The apex court also permitted an individual to draft a 'living will' specifying they not be put on life support if they slip into an incurable coma.
- The order was passed by a five-judge Constitution bench of Chief Justice (CJI) Dipak Misra and Justices A K Sikri, A M Khanwilkar, D Y Chandrachud and Ashok Bhushan. The apex court's order came on a plea by the NGO 'Common Cause'.
- The top court also set in place strict guidelines for carrying out the mandate of a 'living will'. The court did this by specifying who is authorised to give effect to it. The court also talked of involving a medical board to determine whether the patient in a vegetative state could be revived or not.
- Euthanasia refers to the painless killing of a patient, who is either in a vegetative state or going through a non-reversible disease.
- There are two types of Euthanasias which are broadly used in medical terms, active and passive.
Active Euthanasia vs Passive Euthanasia
- Active Euthanasia means that the medical professional deliberately does something that leads to the death of the patient.
- Passive Euthanasia, on the other hand, refers to the complete deprivation of any further medical treatment such as slowly getting rid of useful medicines and discontinuation of basics such as food and water so that the patient dies under strained circumstances.
- It can be said that active euthanasia is killing while passive euthanasia is letting die.
- The debate over passive Euthanasia is simple. Many believe that it is acceptable to withhold medical treatment and allowing the patient to die as it means that their suffering will stop once and for all.

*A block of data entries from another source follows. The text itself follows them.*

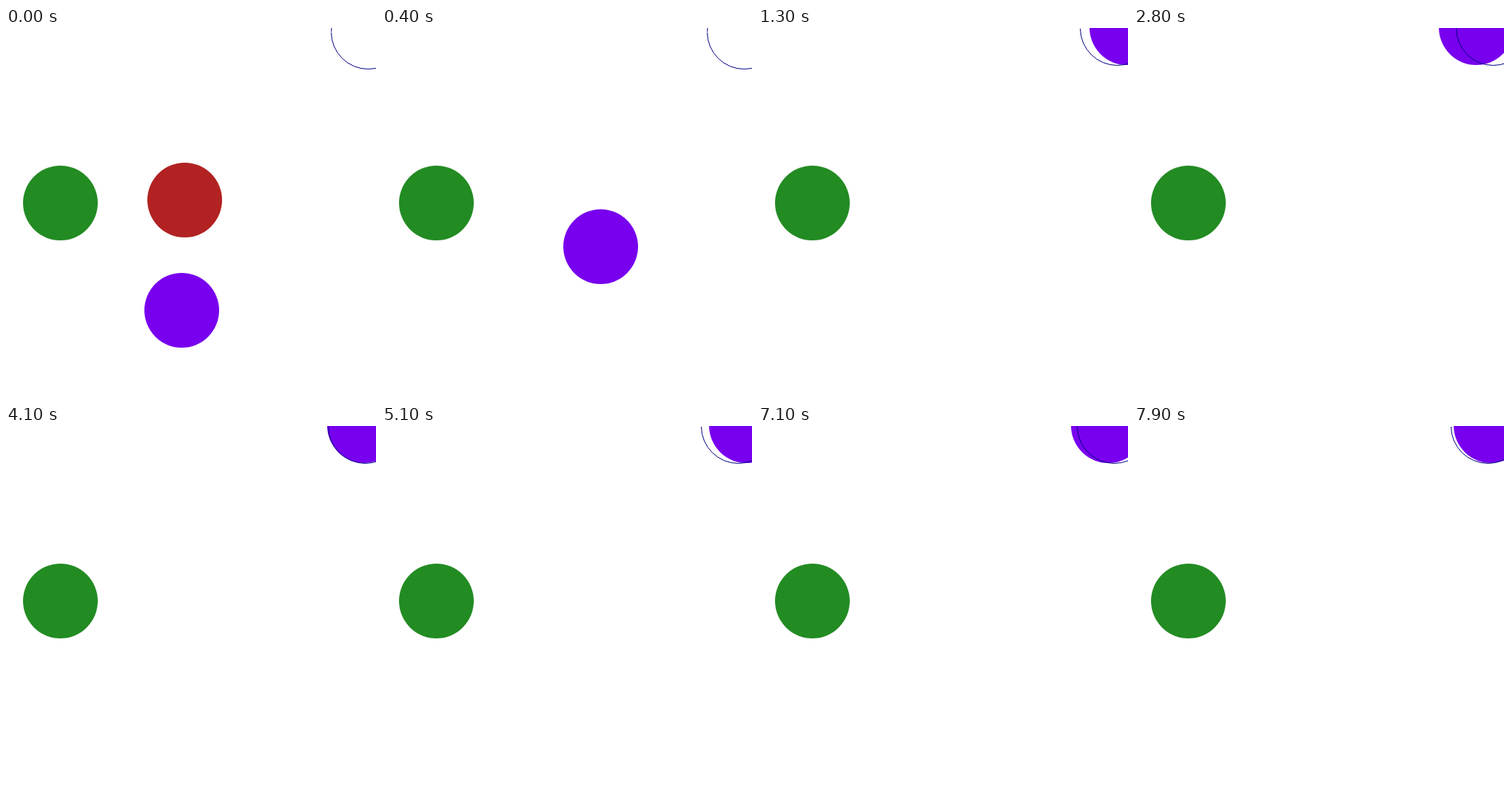
These frames come from a looping animation (500 px wide and 500 px high, 8000 ms). An HTML page:

```html
<!DOCTYPE html>
<html lang="en">
<head>
<meta charset="utf-8">
<title>Circles</title>
<style>
  html, body { margin: 0; width: 100%; height: 100%; overflow: hidden; background: #fff; }
  svg { display: block; width: 500px; height: 500px; }
</style>
</head>
<body>
<svg viewBox="0 0 500 500">
  <circle cx="73.5" cy="236.5" r="50.5" fill="#228b22"/>
  <circle id="red" cx="241.5" cy="232.5" r="50.5" fill="#b22222"/>
  <circle id="mover" r="50.5" fill="#7800ee"/>
  <circle id="ring" r="50" fill="none" stroke="#000080" pathLength="360" stroke-dasharray="179.4 1.2 179.4 0"/>
</svg>
<script>
const LOOP = 8000, STEP = 100;
const HIT = 4, ARRIVE = 10;
const red = document.getElementById('red');
const mover = document.getElementById('mover');
const ring = document.getElementById('ring');

// Damped spring from rest, 0 to 1
function spring(n) {
  const w = 0.1775, d = 0.03;
  return 1 - Math.exp(-d * n) * (Math.cos(w * n) + d / w * Math.sin(w * n));
}

// Fading swing along the top edge, stopped by the right wall
function sway(n) {
  const t = n - 11;
  return Math.min(498, 480.3 + 28 * Math.exp(-0.0206 * t) * Math.cos(0.166 * t));
}

function moverAt(n) {
  if (n >= ARRIVE) return [sway(n), -1];
  const p = spring(n);
  return [237 + 254 * p, 381 - 376.5 * p];
}

// The ring moves up once, and left in three jumps
function ringAt(n) {
  const x = n < ARRIVE ? 489 : n < 49 ? 485 : n < 75 ? 481 : 478;
  return [x, n < ARRIVE ? 5 : 0];
}

function place(el, [x, y]) {
  el.setAttribute('cx', Math.round(x) + 0.5);
  el.setAttribute('cy', Math.round(y) + 0.5);
}

function draw(time) {
  const n = Math.floor(time % LOOP / STEP);
  place(mover, moverAt(n));
  place(ring, ringAt(n));
  red.style.visibility = n < HIT ? 'visible' : 'hidden';
}

const start = performance.now();
function tick() {
  draw(performance.now() - start);
  requestAnimationFrame(tick);
}
tick();
</script>
</body>
</html>
```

- Passive Euthanasia can mean giving the patient painkillers that can eventually lead to death. Active Euthanasia can include the decision of the patient himself or herself or their family members to let the patient die.